This just in, there are fears that banning smoking in Eastern Missippi State Hospital will contribute to the black-market in cigarettes in that hospital. I seriously doubt that Missippi is the only state with a black-market for cigarettes in state psychiatric hospitals that no longer publicly permit smoking. I have seen Virginia, to mention one state, go through the process of banning cigarettes, and I’ve heard of a black-market for cigarettes in a hospital in that state.

Cigarette smoking is actually serving as the scapegoat for a very serious and more real health problem mental health consumers are facing these days. People in the mental health system are dying on average 25 years earlier than the rest of the population according to a National Association of State Mental Health Program Directors study. This phenomenon is attributed, to use of the atypical antipsychotic drugs developed to have fewer side effects than the original antipsychotic drugs. Another term for these antipsychotic drugs is neuroleptic which comes from the Greek, to “seize control of” the “nervous system”, and that word origin indicates, in health terms, the root of the problem.

These atypical antipsychotic drugs have been shown to contribute to a whole range of health problems from heart disease to obesity and diabetes. All of these health problems can cut short a person’s life span. Research has shown that the lives of people on many psychiatric drugs are shortened by every psychiatric drug they are taking. Not only can these drugs be harmful, but their long term use has been shown to be detrimental to treatment efforts rather than beneficial.

A more direct way of saving lives would be to ban the use of these antipsychotic drugs on the hospital units where they are used, but psychiatrists are unlikely to take this course of action any time soon. Involuntary patients have no choice and are routinely forced to take these drugs regardless of the health consequences of doing so while voluntary patients who try to assert themselves can end up facing a hearing, and ultimately on involuntary status. This is unfortunate, but until state hospitals are more open to other and healthy options, it will continue to be the case.

E. Fuller Torrey makes the claim that when it came to quitting smoking he would prefer to individualize treatment plans to fit the patient. I am very skeptical of E. Fuller Torrey’s statement in the sense that although he might individualize treatment plans when it came to quitting smoking, I am sure he wouldn’t allow this individualization when it came to the use of antipsychotic drugs.
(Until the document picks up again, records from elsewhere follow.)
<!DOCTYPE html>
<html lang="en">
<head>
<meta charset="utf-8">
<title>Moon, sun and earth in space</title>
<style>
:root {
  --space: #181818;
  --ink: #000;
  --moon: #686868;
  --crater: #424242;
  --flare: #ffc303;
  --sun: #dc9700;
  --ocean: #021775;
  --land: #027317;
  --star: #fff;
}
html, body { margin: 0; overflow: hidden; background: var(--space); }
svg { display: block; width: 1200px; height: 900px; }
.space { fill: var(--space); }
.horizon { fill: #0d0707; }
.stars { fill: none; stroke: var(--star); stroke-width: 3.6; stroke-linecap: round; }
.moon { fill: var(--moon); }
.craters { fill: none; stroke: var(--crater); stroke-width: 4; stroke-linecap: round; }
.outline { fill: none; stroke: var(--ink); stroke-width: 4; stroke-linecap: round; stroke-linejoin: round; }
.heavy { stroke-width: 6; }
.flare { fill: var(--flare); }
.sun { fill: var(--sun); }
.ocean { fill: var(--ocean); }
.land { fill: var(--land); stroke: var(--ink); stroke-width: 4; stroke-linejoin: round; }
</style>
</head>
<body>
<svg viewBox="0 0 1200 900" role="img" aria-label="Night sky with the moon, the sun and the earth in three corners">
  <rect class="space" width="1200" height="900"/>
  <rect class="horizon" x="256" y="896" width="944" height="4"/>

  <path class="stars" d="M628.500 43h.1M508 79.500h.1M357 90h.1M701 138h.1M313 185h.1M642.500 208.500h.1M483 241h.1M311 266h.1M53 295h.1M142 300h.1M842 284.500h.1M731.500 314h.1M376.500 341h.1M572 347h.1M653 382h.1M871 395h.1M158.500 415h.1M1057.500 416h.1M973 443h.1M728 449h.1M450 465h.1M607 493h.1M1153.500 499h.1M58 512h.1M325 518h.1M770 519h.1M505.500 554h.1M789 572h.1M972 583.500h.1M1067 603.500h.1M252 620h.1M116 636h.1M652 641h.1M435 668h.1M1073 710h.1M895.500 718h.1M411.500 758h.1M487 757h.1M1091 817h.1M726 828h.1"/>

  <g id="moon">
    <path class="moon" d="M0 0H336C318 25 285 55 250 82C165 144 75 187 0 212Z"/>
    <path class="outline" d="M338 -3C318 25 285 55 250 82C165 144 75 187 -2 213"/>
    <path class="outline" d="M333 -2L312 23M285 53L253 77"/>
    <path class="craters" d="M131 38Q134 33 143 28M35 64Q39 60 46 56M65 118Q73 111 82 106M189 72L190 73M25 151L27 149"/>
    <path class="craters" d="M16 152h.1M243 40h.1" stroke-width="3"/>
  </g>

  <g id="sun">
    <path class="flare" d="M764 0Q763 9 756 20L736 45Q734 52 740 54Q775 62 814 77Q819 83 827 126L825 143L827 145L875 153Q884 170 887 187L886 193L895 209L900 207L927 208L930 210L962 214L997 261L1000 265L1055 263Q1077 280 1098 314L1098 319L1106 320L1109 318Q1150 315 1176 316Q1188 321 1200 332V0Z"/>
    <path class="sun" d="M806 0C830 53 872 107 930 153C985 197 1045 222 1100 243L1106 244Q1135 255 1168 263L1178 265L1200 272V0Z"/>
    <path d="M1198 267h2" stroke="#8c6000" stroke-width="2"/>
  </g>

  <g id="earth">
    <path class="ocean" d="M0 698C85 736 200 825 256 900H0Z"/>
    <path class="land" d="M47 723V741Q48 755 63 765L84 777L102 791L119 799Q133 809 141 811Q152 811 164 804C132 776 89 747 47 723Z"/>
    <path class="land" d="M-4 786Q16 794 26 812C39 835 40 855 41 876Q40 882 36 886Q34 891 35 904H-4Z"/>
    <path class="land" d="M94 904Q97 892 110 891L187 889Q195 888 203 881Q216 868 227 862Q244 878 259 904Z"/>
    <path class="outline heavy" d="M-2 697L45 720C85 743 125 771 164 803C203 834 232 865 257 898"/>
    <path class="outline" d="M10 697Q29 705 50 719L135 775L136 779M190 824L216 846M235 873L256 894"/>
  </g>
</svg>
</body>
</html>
Until psychiatrists attend to the results of studies that don’t necessarily agree with the textbooks they used in school, they won’t take the steps necessary to save lives.